Bad roads can be your wheels’ worst enemy. If you drive down poorly maintained roads, drive through potholes, or even hit a curb, your alignment can be greatly affected. This can cause even the slightest, tiniest alignment issue, which can accelerate uneven tire wear. Make sure you have your alignment checked every 9,500 km or every other oil change. Your tires and your wallet will thank you later. Uneven tire wear is a symptom of bad wheel alignment. Ideally, tires should wear evenly across the tread. If you’re noticing excessive wear on the rear inside tires, you may have too much junk in the trunk or need an alignment adjustment.

Uneven tire wear can also result in less KPL’s and more pain at the gas pump. How will a wheel alignment help my vehicle? Repeat after us: A wheel alignment ensures optimal drivability. It will help your tires last longer, your vehicle drive smoother, ultimately keeping your wheels pointed in the right direction. And, when it drives more smoothly, it’s smooth sailing—or should we say cruising—ahead. Plus, your car will require less energy to keep going, potentially saving a ton of fuel depending on how much alignment was required. Tires are expensive. Keeping them aligned isn’t.

How will a wheel alignment help my vehicle?

Repeat after us: A wheel alignment ensures optimal drivability. It will help your tires last longer, your vehicle drive smoother, ultimately keeping your wheels pointed in the right direction. And, when it drives more smoothly, it’s smooth sailing—or should we say cruising—ahead. Plus, your car will require less energy to keep going, potentially saving a ton of fuel depending on how much alignment was required. Tires are expensive. Keeping them aligned isn’t.

How can I tell if my car’s alignment is off?

There are some noticeable signs that could indicate a misalignment. Just use your eyes, ears and hands. Your senses (and even the good old personal hunch) are good human capital for spotting poor alignment. Here are some common signs that you are dealing with wheels with poor alignment:

• Vehicle pulling to the left or right

• Uneven or rapid tire wear

• Your steering wheel is crooked when driving straight

• Squealing tires
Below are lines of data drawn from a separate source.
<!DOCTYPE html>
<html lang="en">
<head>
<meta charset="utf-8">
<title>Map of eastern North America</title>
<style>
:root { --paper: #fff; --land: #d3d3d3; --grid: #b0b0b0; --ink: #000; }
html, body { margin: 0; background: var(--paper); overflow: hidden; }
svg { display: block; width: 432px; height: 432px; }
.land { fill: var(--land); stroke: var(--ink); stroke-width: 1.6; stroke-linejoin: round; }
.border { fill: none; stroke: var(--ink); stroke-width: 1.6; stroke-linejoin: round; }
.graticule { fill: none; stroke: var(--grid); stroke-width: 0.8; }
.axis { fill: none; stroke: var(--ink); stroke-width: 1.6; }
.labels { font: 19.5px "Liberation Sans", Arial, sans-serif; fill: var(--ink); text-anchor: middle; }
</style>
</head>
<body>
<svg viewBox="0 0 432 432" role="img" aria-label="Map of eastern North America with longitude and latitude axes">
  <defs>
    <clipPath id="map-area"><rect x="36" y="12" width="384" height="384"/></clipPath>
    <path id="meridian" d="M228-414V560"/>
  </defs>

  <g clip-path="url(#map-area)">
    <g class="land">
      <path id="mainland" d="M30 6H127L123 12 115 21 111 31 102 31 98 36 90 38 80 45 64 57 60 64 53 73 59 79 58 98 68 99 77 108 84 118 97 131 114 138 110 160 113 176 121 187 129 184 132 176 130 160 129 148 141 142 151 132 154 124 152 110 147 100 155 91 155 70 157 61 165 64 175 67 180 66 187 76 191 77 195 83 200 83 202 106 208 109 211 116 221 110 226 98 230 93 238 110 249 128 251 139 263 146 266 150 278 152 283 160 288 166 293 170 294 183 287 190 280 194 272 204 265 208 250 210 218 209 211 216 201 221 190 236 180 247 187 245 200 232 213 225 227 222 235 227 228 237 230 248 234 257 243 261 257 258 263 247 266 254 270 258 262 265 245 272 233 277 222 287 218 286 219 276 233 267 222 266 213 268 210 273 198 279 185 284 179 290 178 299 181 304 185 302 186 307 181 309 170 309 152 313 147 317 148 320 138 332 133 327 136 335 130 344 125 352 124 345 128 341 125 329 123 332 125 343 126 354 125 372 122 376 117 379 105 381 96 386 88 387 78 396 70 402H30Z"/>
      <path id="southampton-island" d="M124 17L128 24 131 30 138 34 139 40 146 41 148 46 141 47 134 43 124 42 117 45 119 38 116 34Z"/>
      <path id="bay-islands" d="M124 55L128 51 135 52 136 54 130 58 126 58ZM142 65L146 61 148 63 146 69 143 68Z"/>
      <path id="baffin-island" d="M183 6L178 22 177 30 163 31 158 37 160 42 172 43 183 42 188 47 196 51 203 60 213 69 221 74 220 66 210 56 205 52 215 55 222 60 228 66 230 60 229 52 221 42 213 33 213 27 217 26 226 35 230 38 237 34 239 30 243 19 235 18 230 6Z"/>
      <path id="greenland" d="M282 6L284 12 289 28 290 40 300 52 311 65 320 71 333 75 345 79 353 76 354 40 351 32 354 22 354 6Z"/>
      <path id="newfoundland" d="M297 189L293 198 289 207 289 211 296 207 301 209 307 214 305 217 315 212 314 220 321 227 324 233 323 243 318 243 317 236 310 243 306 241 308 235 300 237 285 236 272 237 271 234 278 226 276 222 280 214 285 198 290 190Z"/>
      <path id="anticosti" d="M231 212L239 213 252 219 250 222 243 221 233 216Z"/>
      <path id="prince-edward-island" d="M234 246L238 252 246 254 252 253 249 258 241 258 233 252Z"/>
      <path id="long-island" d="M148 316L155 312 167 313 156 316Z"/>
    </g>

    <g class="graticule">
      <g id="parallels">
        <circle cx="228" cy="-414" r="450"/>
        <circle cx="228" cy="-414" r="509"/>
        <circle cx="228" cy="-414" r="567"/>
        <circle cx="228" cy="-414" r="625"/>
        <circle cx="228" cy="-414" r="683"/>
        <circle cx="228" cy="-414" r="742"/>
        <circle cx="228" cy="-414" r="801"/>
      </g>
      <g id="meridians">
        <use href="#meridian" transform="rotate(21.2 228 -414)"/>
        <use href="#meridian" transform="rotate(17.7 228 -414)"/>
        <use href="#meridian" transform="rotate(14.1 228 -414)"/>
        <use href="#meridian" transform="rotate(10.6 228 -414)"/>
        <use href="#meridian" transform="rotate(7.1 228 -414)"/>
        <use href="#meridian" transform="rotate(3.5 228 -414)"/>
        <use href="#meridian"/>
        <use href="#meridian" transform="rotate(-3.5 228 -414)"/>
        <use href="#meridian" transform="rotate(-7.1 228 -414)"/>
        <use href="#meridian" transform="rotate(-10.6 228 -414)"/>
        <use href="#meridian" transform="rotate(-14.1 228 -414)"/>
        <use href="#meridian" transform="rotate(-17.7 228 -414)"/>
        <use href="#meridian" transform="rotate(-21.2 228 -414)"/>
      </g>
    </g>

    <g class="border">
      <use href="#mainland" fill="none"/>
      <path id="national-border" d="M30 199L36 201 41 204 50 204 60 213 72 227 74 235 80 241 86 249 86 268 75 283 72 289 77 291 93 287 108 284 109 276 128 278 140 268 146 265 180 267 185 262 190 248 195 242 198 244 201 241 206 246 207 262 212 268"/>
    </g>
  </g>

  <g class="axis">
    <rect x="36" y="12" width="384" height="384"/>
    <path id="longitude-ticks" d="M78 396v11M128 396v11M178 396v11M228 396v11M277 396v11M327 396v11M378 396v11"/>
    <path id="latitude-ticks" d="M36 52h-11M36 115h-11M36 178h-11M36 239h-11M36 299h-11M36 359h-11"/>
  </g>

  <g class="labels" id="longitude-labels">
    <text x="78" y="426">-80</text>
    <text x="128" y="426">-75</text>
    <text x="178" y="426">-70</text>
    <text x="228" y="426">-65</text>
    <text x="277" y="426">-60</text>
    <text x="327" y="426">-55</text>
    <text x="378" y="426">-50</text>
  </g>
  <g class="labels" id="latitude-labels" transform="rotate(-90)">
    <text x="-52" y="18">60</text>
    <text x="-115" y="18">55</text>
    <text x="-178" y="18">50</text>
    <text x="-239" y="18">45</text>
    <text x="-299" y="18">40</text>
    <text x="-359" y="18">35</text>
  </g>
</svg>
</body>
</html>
Call to book 403.343.6633 or book your appointment at kippscott.ca

Continue Reading

september, 2020

sun27sep10:00 am4:00 pmWith This Ring...Bridal Gala Central Alberta'a largest bridal gala.10:00 am - 4:00 pm

Trending

X